§ TRY IT
With pictures left out, write out exactly every line from the start of the data through the one that contains "relative; width: 1105px;".

═════ EXTRACTED RECORDS

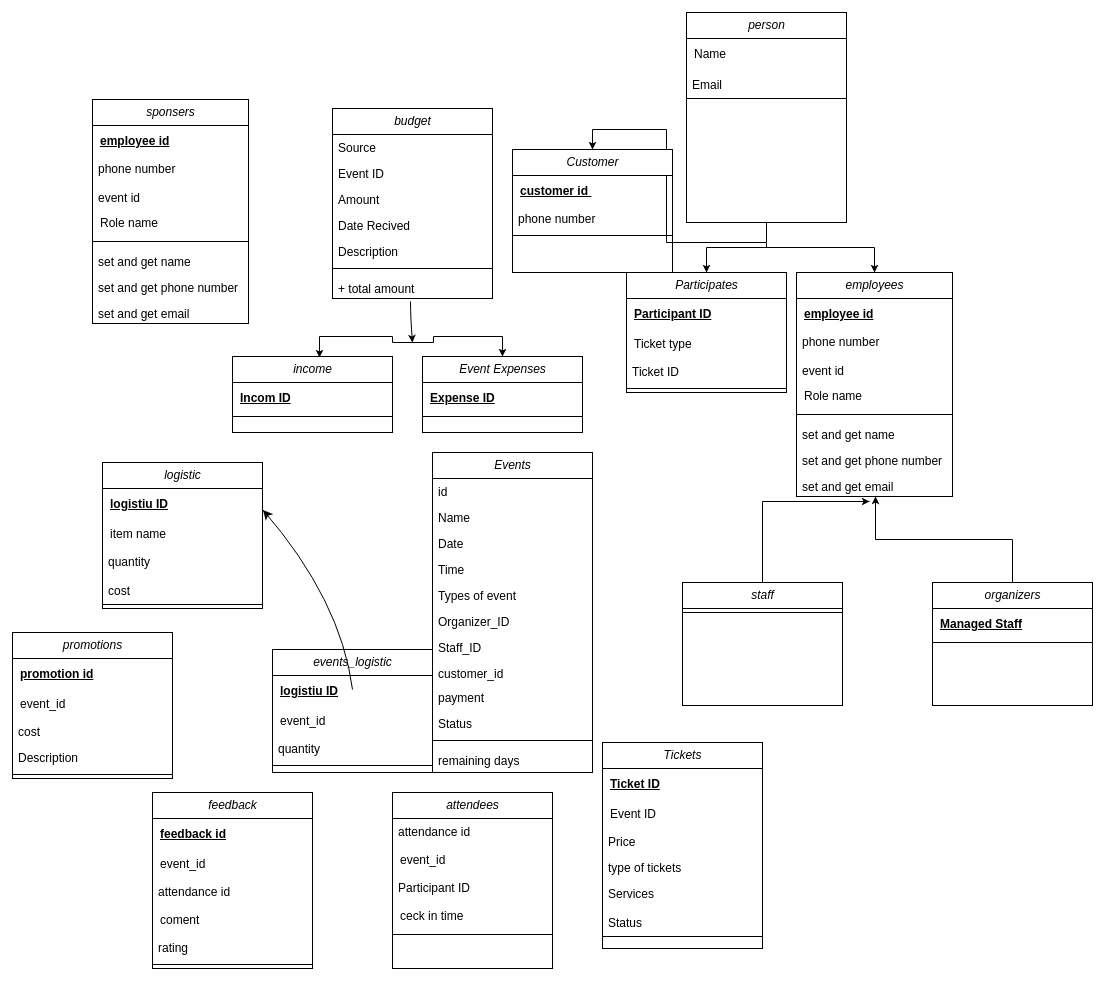
<!DOCTYPE html>
<html lang="en">
<head>
<meta charset="utf-8">
<title>Event management class diagram</title>
<style>
:root { --ink: #000; --paper: #fff; }
* { box-sizing: border-box; margin: 0; padding: 0; }
body { width: 1105px; height: 981px; overflow: hidden; background: var(--paper); }
.diagram { position: relative; width: 1105px; height: 981px; overflow: hidden; color: var(--ink); font: 12px/14px "Liberation Sans", Arial, sans-serif; }
.connectors { position: absolute; left: 0; top: 0; fill: none; stroke: var(--ink); }
.entity { position: absolute; width: 161px; border: 1px solid var(--ink); }
.entity h2 { height: 26px; border-bottom: 1px solid var(--ink); background: var(--paper); font-size: 12px; line-height: 25px; font-weight: 400; font-style: italic; text-align: center; }
.entity ul { display: grid; align-content: start; grid-auto-rows: 26px; padding: 8px 0 0 5px; list-style: none; white-space: nowrap; }
.entity li { height: 14px; }
.fields { border-bottom: 1px solid var(--ink); }
.entity .plain { padding-top: 6px; }
.entity .methods { padding-top: 13px; }
.key, .indent { padding-left: 2px; }
.key { font-weight: 700; text-decoration: underline; }
.worker { width: 157px; height: 225px; }
.worker .fields { height: 116px; grid-template-rows: 28px 29px 25px; }
#sponsers { left: 92px; top: 99px; }
#employees { left: 796px; top: 272px; }
#budget { left: 332px; top: 108px; height: 191px; }
#budget .fields { height: 134px; }
#person { left: 686px; top: 12px; height: 211px; }
#person .fields { height: 60px; grid-template-rows: 31px; }
#customer { left: 512px; top: 149px; height: 124px; }
#customer .fields { height: 60px; grid-template-rows: 28px; }
#participates { left: 626px; top: 272px; height: 121px; }
#participates .fields { height: 90px; grid-template-rows: 30px 28px; }
#income, #expenses { top: 356px; height: 77px; }
#income { left: 232px; }
#expenses { left: 422px; }
#income .fields, #expenses .fields, #organizers .fields { height: 34px; }
#logistic { left: 102px; top: 462px; height: 147px; }
#logistic .fields { height: 116px; grid-template-rows: 30px 28px 29px; }
#events { left: 432px; top: 452px; height: 321px; }
#events .fields { height: 262px; grid-template-rows: repeat(7, 26px) 24px; }
#events-logistic { left: 272px; top: 649px; height: 124px; }
#events-logistic .fields { height: 90px; grid-template-rows: 30px 28px; }
#promotions { left: 12px; top: 632px; height: 147px; }
#promotions .fields { height: 116px; grid-template-rows: 30px 28px 26px; }
#feedback { left: 152px; top: 792px; height: 177px; }
#feedback .fields { height: 146px; grid-template-rows: 30px 28px 28px 28px; }
#attendees { left: 392px; top: 792px; height: 177px; }
#attendees .fields { height: 116px; grid-auto-rows: 28px; }
#tickets { left: 602px; top: 742px; height: 207px; }
#tickets .fields { height: 168px; grid-template-rows: 30px 28px 26px 29px; }
#tickets .fields { grid-template-rows: 30px 28px 26px 26px 29px; }
#staff, #organizers { top: 582px; height: 124px; }
#staff { left: 682px; }
#staff .fields { height: 4px; padding: 0; }
#organizers { left: 932px; }
</style>
</head>
<body>
<main class="diagram">
  <svg class="connectors" width="1105" height="981" viewBox="0 0 1105 981" aria-hidden="true">
    <defs>
      <marker id="arrow" markerUnits="userSpaceOnUse" markerWidth="10" markerHeight="10" refX="8" refY="4" orient="auto">
        <path d="M8 4L0 8L2 4L0 0Z" fill="#000" stroke="none"/>
      </marker>
      <marker id="arrow-large" markerUnits="userSpaceOnUse" markerWidth="12" markerHeight="12" refX="10" refY="5" orient="auto">
        <path d="M10 5L0 10L2.5 5L0 0Z" fill="#000" stroke="none"/>
      </marker>
    </defs>
    <g transform="translate(.5 .5)" marker-end="url(#arrow)">
      <path d="M766 222V242H666V129H592V149" marker-end="url(#arrow)"/>
      <path d="M766 242V247H706V272" marker-end="url(#arrow)"/>
      <path d="M766 247H874V272" marker-end="url(#arrow)"/>
      <path d="M410 301Q410 318 412 342" marker-end="url(#arrow)"/>
      <path d="M412 342H392V336H319V357" marker-end="url(#arrow)"/>
      <path d="M412 342H433V336H502V356" marker-end="url(#arrow)"/>
      <path d="M762 582V501H869" marker-end="url(#arrow)"/>
      <path d="M1012 582V539H875V496" marker-end="url(#arrow)"/>
    </g>
  </svg>

  <section class="entity worker" id="sponsers">
    <h2>sponsers</h2>
    <ul class="fields"><li class="key">employee id</li><li>phone number</li><li>event id</li><li class="indent">Role name</li></ul>
    <ul class="methods"><li>set and get name</li><li>set and get phone number</li><li>set and get email</li></ul>
  </section>

  <section class="entity" id="budget">
    <h2>budget</h2>
    <ul class="fields plain"><li>Source</li><li>Event ID</li><li>Amount</li><li>Date Recived</li><li>Description</li></ul>
    <ul class="methods"><li>+ total amount</li></ul>
  </section>

  <section class="entity" id="person">
    <h2>person</h2>
    <ul class="fields"><li class="indent">Name</li><li>Email</li></ul>
  </section>

  <section class="entity" id="customer">
    <h2>Customer</h2>
    <ul class="fields"><li class="key">customer id&nbsp;</li><li>phone number</li></ul>
  </section>

  <section class="entity" id="participates">
    <h2>Participates</h2>
    <ul class="fields"><li class="key">Participant ID</li><li class="indent">Ticket type</li><li>Ticket ID</li></ul>
  </section>

  <section class="entity worker" id="employees">
    <h2>employees</h2>
    <ul class="fields"><li class="key">employee id</li><li>phone number</li><li>event id</li><li class="indent">Role name</li></ul>
    <ul class="methods"><li>set and get name</li><li>set and get phone number</li><li>set and get email</li></ul>
  </section>

  <section class="entity" id="income">
    <h2>income</h2>
    <ul class="fields"><li class="key">Incom ID</li></ul>
  </section>

  <section class="entity" id="expenses">
    <h2>Event Expenses</h2>
    <ul class="fields"><li class="key">Expense ID</li></ul>
  </section>

  <section class="entity" id="logistic">
    <h2>logistic</h2>
    <ul class="fields"><li class="key">logistiu ID</li><li class="indent">item name</li><li>quantity</li><li>cost</li></ul>
  </section>

  <section class="entity" id="events-logistic">
    <h2>events_logistic</h2>
    <ul class="fields"><li class="key">logistiu ID</li><li class="indent">event_id</li><li>quantity</li></ul>
  </section>

  <section class="entity" id="events">
    <h2>Events</h2>
    <ul class="fields plain"><li>id</li><li>Name</li><li>Date</li><li>Time</li><li>Types of event</li><li>Organizer_ID</li><li>Staff_ID</li><li>customer_id</li><li>payment</li><li>Status</li></ul>
    <ul class="methods"><li>remaining days</li></ul>
  </section>

  <section class="entity" id="promotions">
    <h2>promotions</h2>
    <ul class="fields"><li class="key">promotion id</li><li class="indent">event_id</li><li>cost</li><li>Description</li></ul>
  </section>

  <section class="entity" id="feedback">
    <h2>feedback</h2>
    <ul class="fields"><li class="key">feedback id</li><li class="indent">event_id</li><li>attendance id</li><li class="indent">coment</li><li>rating</li></ul>
  </section>

  <section class="entity" id="attendees">
    <h2>attendees</h2>
    <ul class="fields plain"><li>attendance id</li><li class="indent">event_id</li><li>Participant ID</li><li class="indent">ceck in time</li></ul>
  </section>

  <section class="entity" id="tickets">
    <h2>Tickets</h2>
    <ul class="fields"><li class="key">Ticket ID</li><li class="indent">Event ID</li><li>Price</li><li>type of tickets</li><li>Services</li><li>Status</li></ul>
  </section>

  <section class="entity" id="staff">
    <h2>staff</h2>
    <ul class="fields"></ul>
  </section>

  <section class="entity" id="organizers">
    <h2>organizers</h2>
    <ul class="fields"><li class="key">Managed Staff</li></ul>
  </section>

  <svg class="connectors" width="1105" height="981" viewBox="0 0 1105 981" aria-hidden="true">
    <path d="M352.5 689.5Q341 600 263 510" marker-end="url(#arrow-large)"/>
  </svg>
</main>
</body>
</html>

══════════

§ RESPONSE BOX
<!DOCTYPE html>
<html lang="en">
<head>
<meta charset="utf-8">
<title>Event management class diagram</title>
<style>
:root { --ink: #000; --paper: #fff; }
* { box-sizing: border-box; margin: 0; padding: 0; }
body { width: 1105px; height: 981px; overflow: hidden; background: var(--paper); }
.diagram { position: relative; width: 1105px; height: 981px; overflow: hidden; color: var(--ink); font: 12px/14px "Liberation Sans", Arial, sans-serif; }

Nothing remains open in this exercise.